Saved data entries
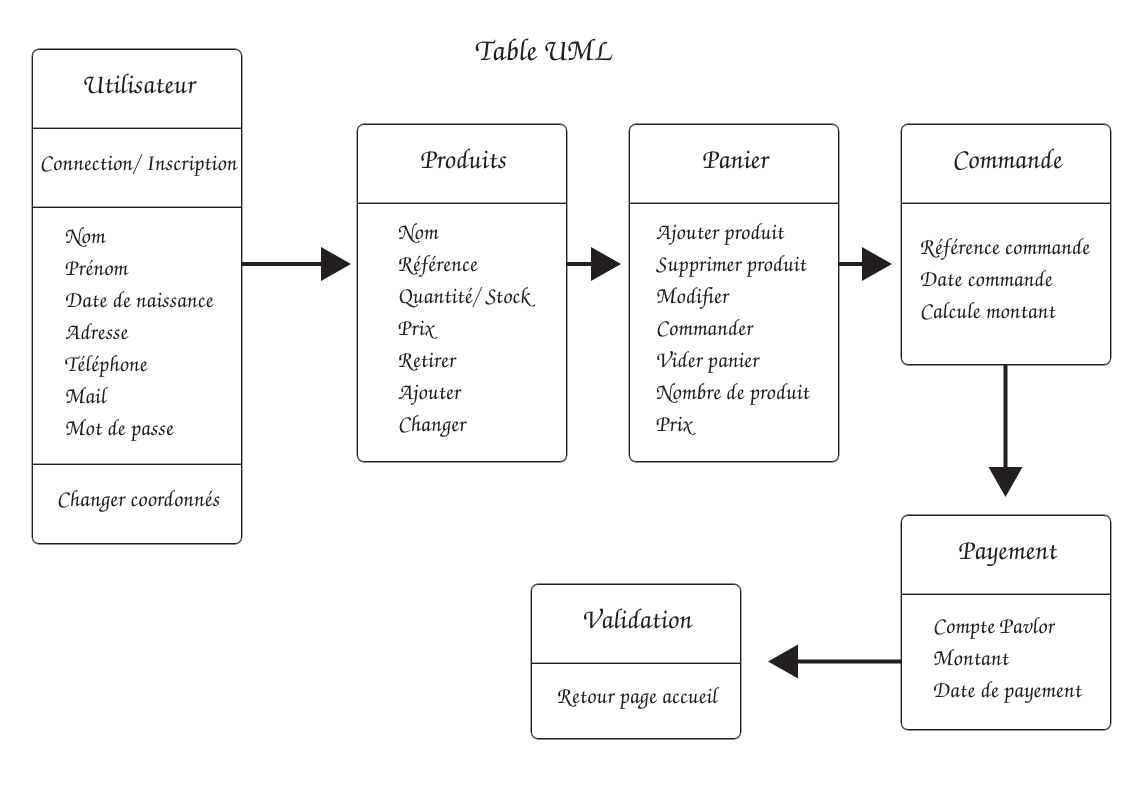
<!DOCTYPE html>
<html lang="fr">
<head>
<meta charset="utf-8">
<title>Table UML</title>
<style>
:root { --ink: #231f20; --paper: #ffffff; }
* { box-sizing: border-box; margin: 0; padding: 0; }
html, body { width: 1123px; height: 795px; overflow: hidden; background: var(--paper); }
.diagram {
  position: relative; width: 1123px; height: 795px; overflow: hidden;
  color: var(--ink);
  font: 23.4px/32px "TeX Gyre Chorus", cursive;
}
h1, h2 { font-weight: normal; white-space: nowrap; }
h1, h2, li, .action p { transform: skewX(8deg); }
h1 { position: absolute; left: 442px; top: 29px; width: 200px; text-align: center; font-size: 31.6px; line-height: 40px; }
h2 { font-size: 28.6px; }
.connectors { position: absolute; left: 0; top: 0; }
.connectors line { stroke: var(--ink); stroke-width: 4; }
.connectors polygon { fill: var(--ink); }
.entity {
  position: absolute; width: 210px;
  display: flex; flex-direction: column;
  border: 1px solid var(--ink); border-radius: 7px;
  box-shadow: 0 0 0 .4px var(--ink);
}
.heading, .action { display: flex; align-items: center; justify-content: center; white-space: nowrap; }
.heading { height: 78px; padding-bottom: 13px; }
.action { padding-bottom: 13px; }
.fields, .action { border-top: 1px solid var(--ink); box-shadow: 0 -.4px 0 var(--ink); }
.fields { flex: 1; list-style: none; padding-top: 11px; white-space: nowrap; }
.user { left: 32px; top: 49px; height: 495px; }
.user .action { height: 79px; }
.user .fields { padding-left: 31px; }
.products { left: 357px; top: 124px; height: 338px; }
.products .fields { padding-left: 39px; }
.cart { left: 629px; top: 124px; height: 338px; }
.cart .fields { padding-left: 25px; }
.order { left: 901px; top: 124px; height: 241px; }
.order .fields { padding: 26px 0 0 17px; }
.payment { left: 901px; top: 515px; height: 215px; }
.payment .fields { padding: 14px 0 0 30px; }
.validation { left: 531px; top: 584px; height: 155px; }
.validation .action { flex: 1; }
</style>
</head>
<body>
<main class="diagram">
  <h1>Table UML</h1>

  <svg class="connectors" width="1123" height="795" viewBox="0 0 1123 795" aria-hidden="true">
    <defs>
      <polygon id="arrowhead" points="0,-17 30,0 0,17"/>
    </defs>
    <line x1="242" y1="264" x2="323" y2="264"/>
    <use href="#arrowhead" x="321" y="264"/>
    <line x1="566" y1="264" x2="592" y2="264"/>
    <use href="#arrowhead" x="591" y="264"/>
    <line x1="838" y1="264" x2="864" y2="264"/>
    <use href="#arrowhead" x="862" y="264"/>
    <line x1="1005.5" y1="365" x2="1005.5" y2="469"/>
    <use href="#arrowhead" transform="translate(1005.5 467) rotate(90)"/>
    <line x1="901" y1="661.5" x2="797" y2="661.5"/>
    <use href="#arrowhead" transform="translate(798 661.5) rotate(180)"/>
  </svg>

  <section class="entity user">
    <div class="heading"><h2>Utilisateur</h2></div>
    <div class="action"><p>Connection/ Inscription</p></div>
    <ul class="fields">
      <li>Nom</li>
      <li>Prénom</li>
      <li>Date de naissance</li>
      <li>Adresse</li>
      <li>Téléphone</li>
      <li>Mail</li>
      <li>Mot de passe</li>
    </ul>
    <div class="action"><p>Changer coordonnés</p></div>
  </section>

  <section class="entity products">
    <div class="heading"><h2>Produits</h2></div>
    <ul class="fields">
      <li>Nom</li>
      <li>Référence</li>
      <li>Quantité/ Stock</li>
      <li>Prix</li>
      <li>Retirer</li>
      <li>Ajouter</li>
      <li>Changer</li>
    </ul>
  </section>

  <section class="entity cart">
    <div class="heading"><h2>Panier</h2></div>
    <ul class="fields">
      <li>Ajouter produit</li>
      <li>Supprimer produit</li>
      <li>Modifier</li>
      <li>Commander</li>
      <li>Vider panier</li>
      <li>Nombre de produit</li>
      <li>Prix</li>
    </ul>
  </section>

  <section class="entity order">
    <div class="heading"><h2>Commande</h2></div>
    <ul class="fields">
      <li>Référence commande</li>
      <li>Date commande</li>
      <li>Calcule montant</li>
    </ul>
  </section>

  <section class="entity payment">
    <div class="heading"><h2>Payement</h2></div>
    <ul class="fields">
      <li>Compte Pavlor</li>
      <li>Montant</li>
      <li>Date de payement</li>
    </ul>
  </section>

  <section class="entity validation">
    <div class="heading"><h2>Validation</h2></div>
    <div class="action"><p>Retour page accueil</p></div>
  </section>
</main>
</body>
</html>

### GOAL OF THE EXERCISE
Leaving aside the images, write out every entry above exactly.

### ANSWER FOR THIS EXERCISE
<!DOCTYPE html>
<html lang="fr">
<head>
<meta charset="utf-8">
<title>Table UML</title>
<style>
:root { --ink: #231f20; --paper: #ffffff; }
* { box-sizing: border-box; margin: 0; padding: 0; }
html, body { width: 1123px; height: 795px; overflow: hidden; background: var(--paper); }
.diagram {
  position: relative; width: 1123px; height: 795px; overflow: hidden;
  color: var(--ink);
  font: 23.4px/32px "TeX Gyre Chorus", cursive;
}
h1, h2 { font-weight: normal; white-space: nowrap; }
h1, h2, li, .action p { transform: skewX(8deg); }
h1 { position: absolute; left: 442px; top: 29px; width: 200px; text-align: center; font-size: 31.6px; line-height: 40px; }
h2 { font-size: 28.6px; }
.connectors { position: absolute; left: 0; top: 0; }
.connectors line { stroke: var(--ink); stroke-width: 4; }
.connectors polygon { fill: var(--ink); }
.entity {
  position: absolute; width: 210px;
  display: flex; flex-direction: column;
  border: 1px solid var(--ink); border-radius: 7px;
  box-shadow: 0 0 0 .4px var(--ink);
}
.heading, .action { display: flex; align-items: center; justify-content: center; white-space: nowrap; }
.heading { height: 78px; padding-bottom: 13px; }
.action { padding-bottom: 13px; }
.fields, .action { border-top: 1px solid var(--ink); box-shadow: 0 -.4px 0 var(--ink); }
.fields { flex: 1; list-style: none; padding-top: 11px; white-space: nowrap; }
.user { left: 32px; top: 49px; height: 495px; }
.user .action { height: 79px; }
.user .fields { padding-left: 31px; }
.products { left: 357px; top: 124px; height: 338px; }
.products .fields { padding-left: 39px; }
.cart { left: 629px; top: 124px; height: 338px; }
.cart .fields { padding-left: 25px; }
.order { left: 901px; top: 124px; height: 241px; }
.order .fields { padding: 26px 0 0 17px; }
.payment { left: 901px; top: 515px; height: 215px; }
.payment .fields { padding: 14px 0 0 30px; }
.validation { left: 531px; top: 584px; height: 155px; }
.validation .action { flex: 1; }
</style>
</head>
<body>
<main class="diagram">
  <h1>Table UML</h1>

  <svg class="connectors" width="1123" height="795" viewBox="0 0 1123 795" aria-hidden="true">
    <defs>
      <polygon id="arrowhead" points="0,-17 30,0 0,17"/>
    </defs>
    <line x1="242" y1="264" x2="323" y2="264"/>
    <use href="#arrowhead" x="321" y="264"/>
    <line x1="566" y1="264" x2="592" y2="264"/>
    <use href="#arrowhead" x="591" y="264"/>
    <line x1="838" y1="264" x2="864" y2="264"/>
    <use href="#arrowhead" x="862" y="264"/>
    <line x1="1005.5" y1="365" x2="1005.5" y2="469"/>
    <use href="#arrowhead" transform="translate(1005.5 467) rotate(90)"/>
    <line x1="901" y1="661.5" x2="797" y2="661.5"/>
    <use href="#arrowhead" transform="translate(798 661.5) rotate(180)"/>
  </svg>

  <section class="entity user">
    <div class="heading"><h2>Utilisateur</h2></div>
    <div class="action"><p>Connection/ Inscription</p></div>
    <ul class="fields">
      <li>Nom</li>
      <li>Prénom</li>
      <li>Date de naissance</li>
      <li>Adresse</li>
      <li>Téléphone</li>
      <li>Mail</li>
      <li>Mot de passe</li>
    </ul>
    <div class="action"><p>Changer coordonnés</p></div>
  </section>

  <section class="entity products">
    <div class="heading"><h2>Produits</h2></div>
    <ul class="fields">
      <li>Nom</li>
      <li>Référence</li>
      <li>Quantité/ Stock</li>
      <li>Prix</li>
      <li>Retirer</li>
      <li>Ajouter</li>
      <li>Changer</li>
    </ul>
  </section>

  <section class="entity cart">
    <div class="heading"><h2>Panier</h2></div>
    <ul class="fields">
      <li>Ajouter produit</li>
      <li>Supprimer produit</li>
      <li>Modifier</li>
      <li>Commander</li>
      <li>Vider panier</li>
      <li>Nombre de produit</li>
      <li>Prix</li>
    </ul>
  </section>

  <section class="entity order">
    <div class="heading"><h2>Commande</h2></div>
    <ul class="fields">
      <li>Référence commande</li>
      <li>Date commande</li>
      <li>Calcule montant</li>
    </ul>
  </section>

  <section class="entity payment">
    <div class="heading"><h2>Payement</h2></div>
    <ul class="fields">
      <li>Compte Pavlor</li>
      <li>Montant</li>
      <li>Date de payement</li>
    </ul>
  </section>

  <section class="entity validation">
    <div class="heading"><h2>Validation</h2></div>
    <div class="action"><p>Retour page accueil</p></div>
  </section>
</main>
</body>
</html>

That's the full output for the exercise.